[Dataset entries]
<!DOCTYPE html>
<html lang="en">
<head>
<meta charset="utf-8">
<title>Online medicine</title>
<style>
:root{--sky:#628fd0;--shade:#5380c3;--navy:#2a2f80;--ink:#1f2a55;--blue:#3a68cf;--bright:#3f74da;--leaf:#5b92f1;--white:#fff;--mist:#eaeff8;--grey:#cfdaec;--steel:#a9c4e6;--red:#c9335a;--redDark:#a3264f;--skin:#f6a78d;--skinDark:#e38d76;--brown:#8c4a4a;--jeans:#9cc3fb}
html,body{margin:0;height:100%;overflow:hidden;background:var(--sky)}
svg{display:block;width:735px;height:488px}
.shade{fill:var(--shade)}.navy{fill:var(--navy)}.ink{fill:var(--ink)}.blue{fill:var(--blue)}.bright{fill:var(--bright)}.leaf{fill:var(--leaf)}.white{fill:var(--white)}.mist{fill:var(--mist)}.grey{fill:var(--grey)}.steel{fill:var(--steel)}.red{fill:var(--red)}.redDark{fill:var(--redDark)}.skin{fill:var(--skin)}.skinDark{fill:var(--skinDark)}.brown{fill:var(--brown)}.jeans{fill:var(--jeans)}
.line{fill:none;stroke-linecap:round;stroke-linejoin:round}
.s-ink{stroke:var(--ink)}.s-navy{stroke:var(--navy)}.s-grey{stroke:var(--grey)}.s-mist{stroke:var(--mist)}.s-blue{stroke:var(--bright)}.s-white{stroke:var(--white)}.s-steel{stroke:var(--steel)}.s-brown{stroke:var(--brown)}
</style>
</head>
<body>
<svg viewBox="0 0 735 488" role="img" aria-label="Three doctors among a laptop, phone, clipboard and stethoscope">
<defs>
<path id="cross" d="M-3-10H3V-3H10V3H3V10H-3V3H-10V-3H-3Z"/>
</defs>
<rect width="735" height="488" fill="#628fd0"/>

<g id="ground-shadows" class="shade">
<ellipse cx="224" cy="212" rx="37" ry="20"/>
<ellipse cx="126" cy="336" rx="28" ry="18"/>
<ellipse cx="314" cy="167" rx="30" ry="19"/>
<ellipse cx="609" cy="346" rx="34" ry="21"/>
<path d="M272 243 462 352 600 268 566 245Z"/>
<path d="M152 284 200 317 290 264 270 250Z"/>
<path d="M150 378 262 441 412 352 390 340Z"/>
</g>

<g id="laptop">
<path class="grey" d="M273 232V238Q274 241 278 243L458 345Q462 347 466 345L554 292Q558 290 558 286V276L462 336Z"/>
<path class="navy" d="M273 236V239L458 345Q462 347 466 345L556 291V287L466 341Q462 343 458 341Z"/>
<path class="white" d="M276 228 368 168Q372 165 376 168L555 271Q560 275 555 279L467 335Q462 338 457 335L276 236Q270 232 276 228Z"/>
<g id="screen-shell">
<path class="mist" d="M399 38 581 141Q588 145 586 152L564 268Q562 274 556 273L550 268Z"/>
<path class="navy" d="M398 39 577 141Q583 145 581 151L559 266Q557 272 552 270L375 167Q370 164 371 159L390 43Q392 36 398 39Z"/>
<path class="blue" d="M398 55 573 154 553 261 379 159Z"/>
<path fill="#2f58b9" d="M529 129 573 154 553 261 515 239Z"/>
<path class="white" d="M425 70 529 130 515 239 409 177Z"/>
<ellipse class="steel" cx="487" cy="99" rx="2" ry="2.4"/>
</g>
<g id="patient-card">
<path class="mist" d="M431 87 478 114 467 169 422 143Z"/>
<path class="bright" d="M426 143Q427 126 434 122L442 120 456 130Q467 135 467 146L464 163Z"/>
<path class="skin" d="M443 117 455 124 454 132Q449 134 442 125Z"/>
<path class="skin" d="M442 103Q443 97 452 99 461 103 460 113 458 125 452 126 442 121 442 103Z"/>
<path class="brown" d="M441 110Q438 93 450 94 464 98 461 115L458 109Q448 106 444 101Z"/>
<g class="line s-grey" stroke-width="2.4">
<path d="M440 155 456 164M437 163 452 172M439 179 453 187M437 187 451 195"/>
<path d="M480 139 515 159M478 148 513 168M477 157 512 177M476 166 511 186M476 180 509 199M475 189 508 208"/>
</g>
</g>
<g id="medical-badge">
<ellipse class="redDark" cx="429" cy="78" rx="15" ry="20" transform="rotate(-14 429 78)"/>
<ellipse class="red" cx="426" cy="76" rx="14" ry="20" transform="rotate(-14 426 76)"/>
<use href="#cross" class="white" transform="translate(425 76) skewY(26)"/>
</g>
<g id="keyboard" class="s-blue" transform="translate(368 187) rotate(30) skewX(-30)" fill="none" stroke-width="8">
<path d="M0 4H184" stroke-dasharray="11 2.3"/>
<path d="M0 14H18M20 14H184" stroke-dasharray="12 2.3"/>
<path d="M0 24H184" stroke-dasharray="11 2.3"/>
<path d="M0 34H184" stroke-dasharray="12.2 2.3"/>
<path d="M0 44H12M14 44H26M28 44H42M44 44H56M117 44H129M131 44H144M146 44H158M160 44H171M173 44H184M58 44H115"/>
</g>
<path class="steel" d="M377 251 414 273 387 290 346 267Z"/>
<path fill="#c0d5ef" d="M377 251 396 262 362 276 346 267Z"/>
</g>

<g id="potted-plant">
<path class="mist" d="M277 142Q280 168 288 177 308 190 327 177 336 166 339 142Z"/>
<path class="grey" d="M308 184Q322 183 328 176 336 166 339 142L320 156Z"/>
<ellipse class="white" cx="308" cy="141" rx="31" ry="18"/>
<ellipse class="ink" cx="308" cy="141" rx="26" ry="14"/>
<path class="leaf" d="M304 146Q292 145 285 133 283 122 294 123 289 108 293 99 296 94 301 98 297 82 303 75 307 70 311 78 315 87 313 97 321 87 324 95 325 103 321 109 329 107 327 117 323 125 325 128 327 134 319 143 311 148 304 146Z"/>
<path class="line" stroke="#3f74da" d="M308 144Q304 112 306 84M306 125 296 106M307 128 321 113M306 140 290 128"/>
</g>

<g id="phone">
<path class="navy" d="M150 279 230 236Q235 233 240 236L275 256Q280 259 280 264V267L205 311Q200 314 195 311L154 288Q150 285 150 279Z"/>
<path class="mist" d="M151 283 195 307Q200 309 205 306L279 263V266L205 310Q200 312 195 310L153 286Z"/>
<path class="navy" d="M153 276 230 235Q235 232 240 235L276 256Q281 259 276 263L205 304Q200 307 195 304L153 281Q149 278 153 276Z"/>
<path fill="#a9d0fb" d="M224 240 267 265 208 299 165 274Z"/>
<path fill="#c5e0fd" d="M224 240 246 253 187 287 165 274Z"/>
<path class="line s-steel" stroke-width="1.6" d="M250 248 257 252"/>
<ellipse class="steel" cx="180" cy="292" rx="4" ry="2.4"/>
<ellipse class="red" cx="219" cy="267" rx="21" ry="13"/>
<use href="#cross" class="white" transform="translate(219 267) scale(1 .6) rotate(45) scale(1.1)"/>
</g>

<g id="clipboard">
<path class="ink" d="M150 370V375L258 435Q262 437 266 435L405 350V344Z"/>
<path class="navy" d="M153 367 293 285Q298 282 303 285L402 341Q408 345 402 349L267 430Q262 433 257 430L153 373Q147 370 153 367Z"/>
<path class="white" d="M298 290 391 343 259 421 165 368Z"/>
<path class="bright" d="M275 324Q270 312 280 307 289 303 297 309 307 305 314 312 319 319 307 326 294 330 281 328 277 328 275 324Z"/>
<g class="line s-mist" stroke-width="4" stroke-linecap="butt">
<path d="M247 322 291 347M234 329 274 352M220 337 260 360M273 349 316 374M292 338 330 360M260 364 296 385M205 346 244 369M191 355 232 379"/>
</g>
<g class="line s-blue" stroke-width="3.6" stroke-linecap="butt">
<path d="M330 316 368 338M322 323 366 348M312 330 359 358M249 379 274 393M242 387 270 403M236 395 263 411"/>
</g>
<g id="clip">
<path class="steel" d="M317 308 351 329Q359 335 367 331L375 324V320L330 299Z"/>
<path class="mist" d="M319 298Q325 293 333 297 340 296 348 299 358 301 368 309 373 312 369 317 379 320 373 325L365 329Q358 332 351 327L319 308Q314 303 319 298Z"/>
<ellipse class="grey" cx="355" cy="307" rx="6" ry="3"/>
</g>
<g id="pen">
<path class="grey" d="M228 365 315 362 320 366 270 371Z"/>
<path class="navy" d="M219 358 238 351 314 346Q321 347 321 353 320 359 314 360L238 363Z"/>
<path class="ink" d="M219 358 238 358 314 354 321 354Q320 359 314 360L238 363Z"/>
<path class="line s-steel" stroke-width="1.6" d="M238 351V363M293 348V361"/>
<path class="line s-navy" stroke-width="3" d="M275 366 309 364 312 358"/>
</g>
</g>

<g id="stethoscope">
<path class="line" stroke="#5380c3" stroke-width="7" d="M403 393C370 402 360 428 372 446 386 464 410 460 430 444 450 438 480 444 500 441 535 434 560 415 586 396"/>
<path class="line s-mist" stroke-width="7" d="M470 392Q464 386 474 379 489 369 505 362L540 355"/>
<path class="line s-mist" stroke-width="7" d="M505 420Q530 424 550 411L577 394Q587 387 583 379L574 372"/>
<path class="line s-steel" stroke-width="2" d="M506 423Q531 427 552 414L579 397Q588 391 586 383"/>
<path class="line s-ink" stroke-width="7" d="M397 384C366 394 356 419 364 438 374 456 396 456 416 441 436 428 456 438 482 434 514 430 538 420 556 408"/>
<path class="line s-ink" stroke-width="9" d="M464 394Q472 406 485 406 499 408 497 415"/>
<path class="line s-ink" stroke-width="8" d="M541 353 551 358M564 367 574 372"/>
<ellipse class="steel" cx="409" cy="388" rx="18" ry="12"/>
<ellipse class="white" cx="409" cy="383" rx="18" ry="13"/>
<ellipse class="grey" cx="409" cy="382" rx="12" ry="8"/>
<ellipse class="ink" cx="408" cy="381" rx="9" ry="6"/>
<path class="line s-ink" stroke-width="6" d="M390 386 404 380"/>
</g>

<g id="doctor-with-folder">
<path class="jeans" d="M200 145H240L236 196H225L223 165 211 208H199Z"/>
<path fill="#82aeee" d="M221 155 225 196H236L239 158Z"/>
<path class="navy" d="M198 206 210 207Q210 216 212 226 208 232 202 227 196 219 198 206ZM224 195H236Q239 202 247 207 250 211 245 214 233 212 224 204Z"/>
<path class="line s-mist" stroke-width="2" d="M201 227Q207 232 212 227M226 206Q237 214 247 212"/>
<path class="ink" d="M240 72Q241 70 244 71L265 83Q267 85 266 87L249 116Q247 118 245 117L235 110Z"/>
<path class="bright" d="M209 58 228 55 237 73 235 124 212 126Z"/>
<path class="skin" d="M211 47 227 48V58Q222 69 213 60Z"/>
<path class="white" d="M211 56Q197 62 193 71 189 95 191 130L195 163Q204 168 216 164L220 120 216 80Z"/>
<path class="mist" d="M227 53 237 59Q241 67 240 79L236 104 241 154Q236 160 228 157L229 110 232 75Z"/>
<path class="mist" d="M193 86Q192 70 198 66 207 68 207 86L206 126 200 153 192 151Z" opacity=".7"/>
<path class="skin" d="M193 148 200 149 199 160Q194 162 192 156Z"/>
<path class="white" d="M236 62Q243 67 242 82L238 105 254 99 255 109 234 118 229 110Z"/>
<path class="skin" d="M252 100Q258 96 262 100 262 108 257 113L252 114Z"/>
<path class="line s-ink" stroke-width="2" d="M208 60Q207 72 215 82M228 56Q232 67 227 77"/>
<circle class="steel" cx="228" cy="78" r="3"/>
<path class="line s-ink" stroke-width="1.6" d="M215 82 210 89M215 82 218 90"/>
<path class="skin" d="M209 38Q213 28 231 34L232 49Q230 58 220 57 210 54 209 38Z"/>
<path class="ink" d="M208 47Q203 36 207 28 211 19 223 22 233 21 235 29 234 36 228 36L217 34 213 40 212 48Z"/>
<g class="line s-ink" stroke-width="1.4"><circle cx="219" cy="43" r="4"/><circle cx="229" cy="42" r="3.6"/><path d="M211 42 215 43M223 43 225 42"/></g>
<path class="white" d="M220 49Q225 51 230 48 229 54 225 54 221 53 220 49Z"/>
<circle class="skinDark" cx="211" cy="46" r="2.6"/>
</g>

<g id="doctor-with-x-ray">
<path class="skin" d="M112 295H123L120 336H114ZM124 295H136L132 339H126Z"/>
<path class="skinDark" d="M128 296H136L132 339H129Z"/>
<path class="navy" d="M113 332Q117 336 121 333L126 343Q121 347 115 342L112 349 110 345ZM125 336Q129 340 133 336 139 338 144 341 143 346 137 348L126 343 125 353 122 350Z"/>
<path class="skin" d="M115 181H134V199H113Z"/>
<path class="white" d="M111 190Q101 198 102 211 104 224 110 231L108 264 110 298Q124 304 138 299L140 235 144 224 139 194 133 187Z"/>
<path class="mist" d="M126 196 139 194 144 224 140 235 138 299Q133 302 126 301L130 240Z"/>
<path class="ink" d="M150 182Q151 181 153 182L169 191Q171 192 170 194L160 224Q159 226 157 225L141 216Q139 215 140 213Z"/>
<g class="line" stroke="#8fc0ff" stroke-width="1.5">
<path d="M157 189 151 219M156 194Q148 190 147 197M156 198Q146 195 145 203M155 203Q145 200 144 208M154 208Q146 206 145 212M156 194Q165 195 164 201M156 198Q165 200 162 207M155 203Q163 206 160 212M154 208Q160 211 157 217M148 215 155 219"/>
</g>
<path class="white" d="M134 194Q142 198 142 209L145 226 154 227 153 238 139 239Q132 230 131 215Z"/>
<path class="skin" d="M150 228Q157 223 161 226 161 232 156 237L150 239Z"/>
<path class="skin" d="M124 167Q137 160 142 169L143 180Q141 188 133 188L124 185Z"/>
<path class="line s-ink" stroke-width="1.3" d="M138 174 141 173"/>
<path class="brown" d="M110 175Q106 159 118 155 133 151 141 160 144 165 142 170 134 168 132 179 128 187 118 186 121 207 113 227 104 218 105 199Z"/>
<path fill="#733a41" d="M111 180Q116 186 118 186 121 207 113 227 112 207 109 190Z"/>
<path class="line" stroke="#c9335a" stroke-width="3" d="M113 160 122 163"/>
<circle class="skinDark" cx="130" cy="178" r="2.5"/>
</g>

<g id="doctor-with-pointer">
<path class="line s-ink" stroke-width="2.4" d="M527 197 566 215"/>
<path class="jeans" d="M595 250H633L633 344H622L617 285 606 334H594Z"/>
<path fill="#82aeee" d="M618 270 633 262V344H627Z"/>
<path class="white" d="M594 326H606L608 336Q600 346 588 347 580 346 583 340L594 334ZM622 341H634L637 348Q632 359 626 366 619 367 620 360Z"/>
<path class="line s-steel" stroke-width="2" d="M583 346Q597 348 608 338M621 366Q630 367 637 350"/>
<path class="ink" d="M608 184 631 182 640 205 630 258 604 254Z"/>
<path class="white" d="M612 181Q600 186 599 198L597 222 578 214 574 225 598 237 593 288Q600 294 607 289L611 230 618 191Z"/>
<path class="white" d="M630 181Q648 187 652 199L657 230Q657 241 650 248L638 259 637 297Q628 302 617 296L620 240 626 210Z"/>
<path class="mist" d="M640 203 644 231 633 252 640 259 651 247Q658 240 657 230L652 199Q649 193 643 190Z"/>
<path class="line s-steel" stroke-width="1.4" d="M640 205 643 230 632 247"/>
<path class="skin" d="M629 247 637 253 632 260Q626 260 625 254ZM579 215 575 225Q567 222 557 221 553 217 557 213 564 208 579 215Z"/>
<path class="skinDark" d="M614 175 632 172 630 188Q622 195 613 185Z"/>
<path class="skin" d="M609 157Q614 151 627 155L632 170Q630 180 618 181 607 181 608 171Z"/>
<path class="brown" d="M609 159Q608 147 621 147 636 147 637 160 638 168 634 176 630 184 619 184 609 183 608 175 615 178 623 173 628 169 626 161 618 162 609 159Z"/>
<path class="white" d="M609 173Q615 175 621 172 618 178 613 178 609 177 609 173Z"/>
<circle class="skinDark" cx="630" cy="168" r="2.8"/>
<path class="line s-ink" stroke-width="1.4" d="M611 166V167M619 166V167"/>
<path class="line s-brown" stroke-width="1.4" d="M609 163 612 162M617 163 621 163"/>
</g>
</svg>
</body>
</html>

Task goal
Set down, exactly as they appear above, all lines from the one that has "145H240L236 196H225L223 165" down to the one that has "227Q207 232 212", including those two and no others.

Exercise answer
<path class="jeans" d="M200 145H240L236 196H225L223 165 211 208H199Z"/>
<path fill="#82aeee" d="M221 155 225 196H236L239 158Z"/>
<path class="navy" d="M198 206 210 207Q210 216 212 226 208 232 202 227 196 219 198 206ZM224 195H236Q239 202 247 207 250 211 245 214 233 212 224 204Z"/>
<path class="line s-mist" stroke-width="2" d="M201 227Q207 232 212 227M226 206Q237 214 247 212"/>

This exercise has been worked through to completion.